Ibasho Principles

Ibasho’s Eight Principles are:

1. Older people are a valuable asset to the community (elder wisdom)

In modern society, the elderly are often considered to be a burden and people who need care and looked after. However, the elders’ wealth of wisdom is something to be valued and treasured. Ibasho believes in a society where the elderly can contribute to the society with confidence and are leaned on and valued.

2. Creating informal gathering places (normalcy)

Living in institutions: lives with strict rules and schedules are confining and limiting. Ibasho believes in places of normalcy where elders can pop in at any time at their leisure.

3. Community members drive development and implementation (community ownership)

Ibasho believes in each member of the community to share a sense of ownership and pride of its place. It is not something that is created for them but it is created with them.

4. All generations are involved in the community (multi-generational)

Connecting within one’s own generation is easy and comfortable but why stop there? Ibasho believes in a place where the young learn from the richly lived lives of the elderly and the elderly learn from the young’s ability to pick up new things quickly.

5. All residents participate in normal community life (de-marginalization)

A cross section of a community includes the young, elderly, disabled, family rearing, care taking and even the socially disconnected. Ibasho is a place to not to worry about what one “can not” do but rather what one “can” do.

6. Local culture and traditions are respected (culturally appropriate)

Each community has its own history and culture. Perhaps it is not something you can quite put your finger on. Ibasho is where one can discover and reflect on the treasures of the community.

7. Communities are environmentally, economically, and socially sustainable (resilience)

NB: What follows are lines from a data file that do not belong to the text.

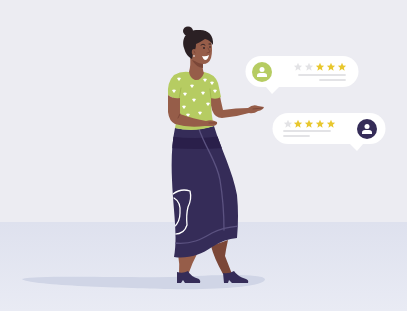
<!DOCTYPE html>
<html lang="en">
<head>
<meta charset="utf-8">
<title>Customer reviews illustration</title>
<style>
:root {
  --wall: #ececf2;
  --floor-top: #dee1ee;
  --floor-bottom: #e9ebf4;
  --shadow: #d0d5e6;
  --navy: #352c58;
  --navy-dark: #2a1f4a;
  --seam: #5b5280;
  --green: #b6cc62;
  --green-dark: #a3ba50;
  --skin: #965d49;
  --skin-dark: #7b4738;
  --hair: #2b2024;
  --star: #e8c72e;
  --muted: #e3e3e6;
  --white: #fff;
}
html, body { margin: 0; overflow: hidden; background: var(--wall); }
svg { display: block; width: 407px; height: 311px; }
.wall { fill: var(--wall); }
.shadow { fill: var(--shadow); }
.white { fill: var(--white); }
.skin { fill: var(--skin); }
.skin-dark { fill: var(--skin-dark); }
.hair { fill: var(--hair); }
.shirt { fill: var(--green); }
.shirt-dark { fill: var(--green-dark); }
.skirt { fill: var(--navy); }
.navy-dark { fill: var(--navy-dark); }
.star-on { fill: var(--star); }
.star-off { fill: var(--muted); }
.line { fill: none; stroke-linecap: round; stroke-linejoin: round; }
.seam { stroke: var(--seam); stroke-width: 1.3; }
.motif { stroke: var(--white); stroke-width: 1.3; }
.feature { stroke: var(--hair); stroke-width: 0.9; }
.crease { stroke: var(--skin-dark); stroke-width: 0.9; }
.text-line { stroke: var(--muted); stroke-width: 1.8; }
</style>
</head>
<body>
<svg viewBox="0 0 407 311" role="img" aria-label="Woman presenting two review bubbles with star ratings">
  <defs>
    <linearGradient id="floor" x1="0" y1="0" x2="0" y2="1">
      <stop offset="0" stop-color="var(--floor-top)"/>
      <stop offset="1" stop-color="var(--floor-bottom)"/>
    </linearGradient>
    <polygon id="star" points="0,-4.2 1.2,-1.4 4.1,-1.2 1.9,0.8 2.6,3.7 0,2.1 -2.6,3.7 -1.9,0.8 -4.1,-1.2 -1.2,-1.4"/>
    <g id="person-icon">
      <circle cy="-2.4" r="2.5"/>
      <path d="M-5 5V3.500Q-5 1-2 1H2Q5 1 5 3.500V5Z"/>
    </g>
    <path id="dot" d="M-2-1Q0-2 2-1Q1 1 0 2Q-1 1-2-1Z"/>
    <clipPath id="skirt-shape">
      <path d="M175 128Q194 132 214 126C221 149 233 172 237 195Q239 216 237 238Q224 239 212 247C201 255 187 259 174 257C178 235 173 208 172 180C171 160 172 142 175 128Z"/>
    </clipPath>
  </defs>

  <g id="room">
    <rect class="wall" width="407" height="311"/>
    <rect y="222" width="407" height="89" fill="url(#floor)"/>
    <path class="shadow" d="M22 279C40 275 110 278 170 277C215 275 262 273 265 279C266 287 215 290 170 289C120 288 25 285 22 279Z"/>
  </g>

  <g id="woman">
    <g id="legs">
      <path class="skin-dark" d="M211 246L228 240Q226 249 225 256L232 274H223Q214 258 211 246Z"/>
      <path class="skin" d="M178 254L199 250Q192 263 188 275H179Q180 264 178 254Z"/>
    </g>
    <g id="boots" class="skirt">
      <path d="M177 272Q183 274 188 271Q190 276 199 279Q201 281 200 283H185L183 280L181 283H177Z"/>
      <path d="M223 273Q229 274 234 271Q237 276 246 279Q249 280 248 283H232L229 280L228 283H224Z"/>
    </g>

    <g id="far-arm">
      <path class="skin" d="M208 92L219 91Q221 102 223 110Q236 108 248 108Q253 104 258 106L264 107Q263 110 258 111Q254 114 249 113Q236 117 222 118Q215 118 212 110Z"/>
      <path class="line crease" d="M253 109L262 108"/>
    </g>

    <g id="skirt" clip-path="url(#skirt-shape)">
      <rect class="skirt" x="165" y="120" width="80" height="142"/>
      <path class="navy-dark" d="M168 136Q195 140 222 136L225 148Q196 150 168 148Z"/>
      <path class="line seam" d="M199 129C205 147 217 162 220 180Q224 204 224 230"/>
      <path class="line seam" d="M174 243C191 245 202 239 212 233Q224 227 240 226"/>
      <path class="line motif" d="M173 194Q181 188 190 191Q192 199 188 207Q186 215 187 225Q184 235 173 234M174 198Q181 202 180 213Q180 222 174 227"/>
    </g>

    <g id="shirt">
      <path class="shirt" d="M189 72Q196 78 204 72Q215 74 218 83L221 97Q216 100 211 98Q211 116 214 126Q194 133 175 128Q178 115 179 99Q173 99 168 95Q167 82 174 75Q181 71 189 72Z"/>
      <path class="line" stroke="var(--green-dark)" d="M179 99L181 88M211 98L210 89"/>
      <g class="white">
        <use href="#dot" x="179" y="79"/><use href="#dot" x="192" y="86"/><use href="#dot" x="205" y="80"/>
        <use href="#dot" x="174" y="91"/><use href="#dot" x="185" y="94"/><use href="#dot" x="203" y="93"/>
        <use href="#dot" x="215" y="91"/><use href="#dot" x="194" y="100"/><use href="#dot" x="208" y="104"/>
        <use href="#dot" x="184" y="107"/><use href="#dot" x="200" y="113"/><use href="#dot" x="212" y="83"/>
        <use href="#dot" x="188" y="115"/>
      </g>
    </g>

    <g id="near-arm">
      <path class="skin" d="M168 95Q173 99 180 98L180 114Q194 119 206 121Q212 119 217 122Q218 125 213 126L205 126Q188 128 175 124Q169 121 168 112Z"/>
      <path class="line crease" d="M180 114L178 118M209 123L216 123"/>
    </g>

    <g id="head">
      <path class="skin" d="M190 56L203 62Q202 69 204 73Q201 81 195 80Q190 78 189 72Q191 65 190 56Z"/>
      <path class="skin-dark" d="M192 60L203 63V68Q196 67 192 60Z"/>
      <path class="skin" d="M190 41Q200 33 211 40Q213 50 211 58Q209 64 203 64Q195 63 191 57Z"/>
      <ellipse class="hair" cx="188" cy="31" rx="5" ry="4.500"/>
      <path class="hair" d="M184 48C181 38 187 30 198 30C207 29 214 34 213 45Q210 40 205 39Q199 43 196 44Q196 50 193 53L192 59Q186 56 184 48Z"/>
      <ellipse class="skin" cx="194" cy="52" rx="2.200" ry="3"/>
      <path class="line crease" d="M194 51L195 53M208 48L210 52L207 53"/>
      <path class="line feature" d="M201 45Q203 43 205 45M209 44L211 44"/>
      <circle class="hair" cx="204" cy="48" r="0.900"/>
      <circle class="hair" cx="210" cy="47" r="0.800"/>
      <path class="white" d="M202 56Q206 57 209 55Q208 60 205 60Q203 59 202 56Z"/>
      <circle class="white" cx="194" cy="56" r="0.800"/>
    </g>
  </g>

  <g id="review-three-stars">
    <path class="white" d="M261 56H343A15.500 15.500 0 0 1 343 87H279L272 94L266 87H261A15.500 15.500 0 0 1 261 56Z"/>
    <circle class="shirt" cx="262" cy="72" r="10"/>
    <use class="white" href="#person-icon" x="262" y="72"/>
    <g class="star-off"><use href="#star" x="298" y="67"/><use href="#star" x="309" y="67"/></g>
    <g class="star-on"><use href="#star" x="320" y="67"/><use href="#star" x="331" y="67"/><use href="#star" x="342" y="67"/></g>
    <path class="line text-line" d="M299 75H345M320 80H345"/>
  </g>

  <g id="review-four-stars">
    <path class="white" d="M288 113H370A15.500 15.500 0 0 1 370 144H363L357 151L350 144H288A15.500 15.500 0 0 1 288 113Z"/>
    <circle class="skirt" cx="367" cy="129" r="10"/>
    <use class="white" href="#person-icon" x="367" y="129"/>
    <use class="star-off" href="#star" x="288" y="124"/>
    <g class="star-on"><use href="#star" x="298" y="124"/><use href="#star" x="309" y="124"/><use href="#star" x="320" y="124"/><use href="#star" x="331" y="124"/></g>
    <path class="line text-line" d="M284 131H330M284 136H309"/>
  </g>
</svg>
</body>
</html>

Ibasho is a place where we strive for the environment, economy and the people to be in harmony. Ibasho will protect the nature that brings bounty to life, be economically self sufficient, and cherish the connections between each individuals. How special it will be if those connections forge beyond the boundary of the community or even beyond its own country.

8. Growth of the community is organic and embraces imperfection gracefully (embracing imperfection)

Ibasho does not strive for immediate perfection. It is adaptive and flexible in working with life, as life is forever changing. Each community has its own path to balance and perfection. Ibasho believes in the possibility of change. With time, with people, Ibasho will gently embrace imperfection.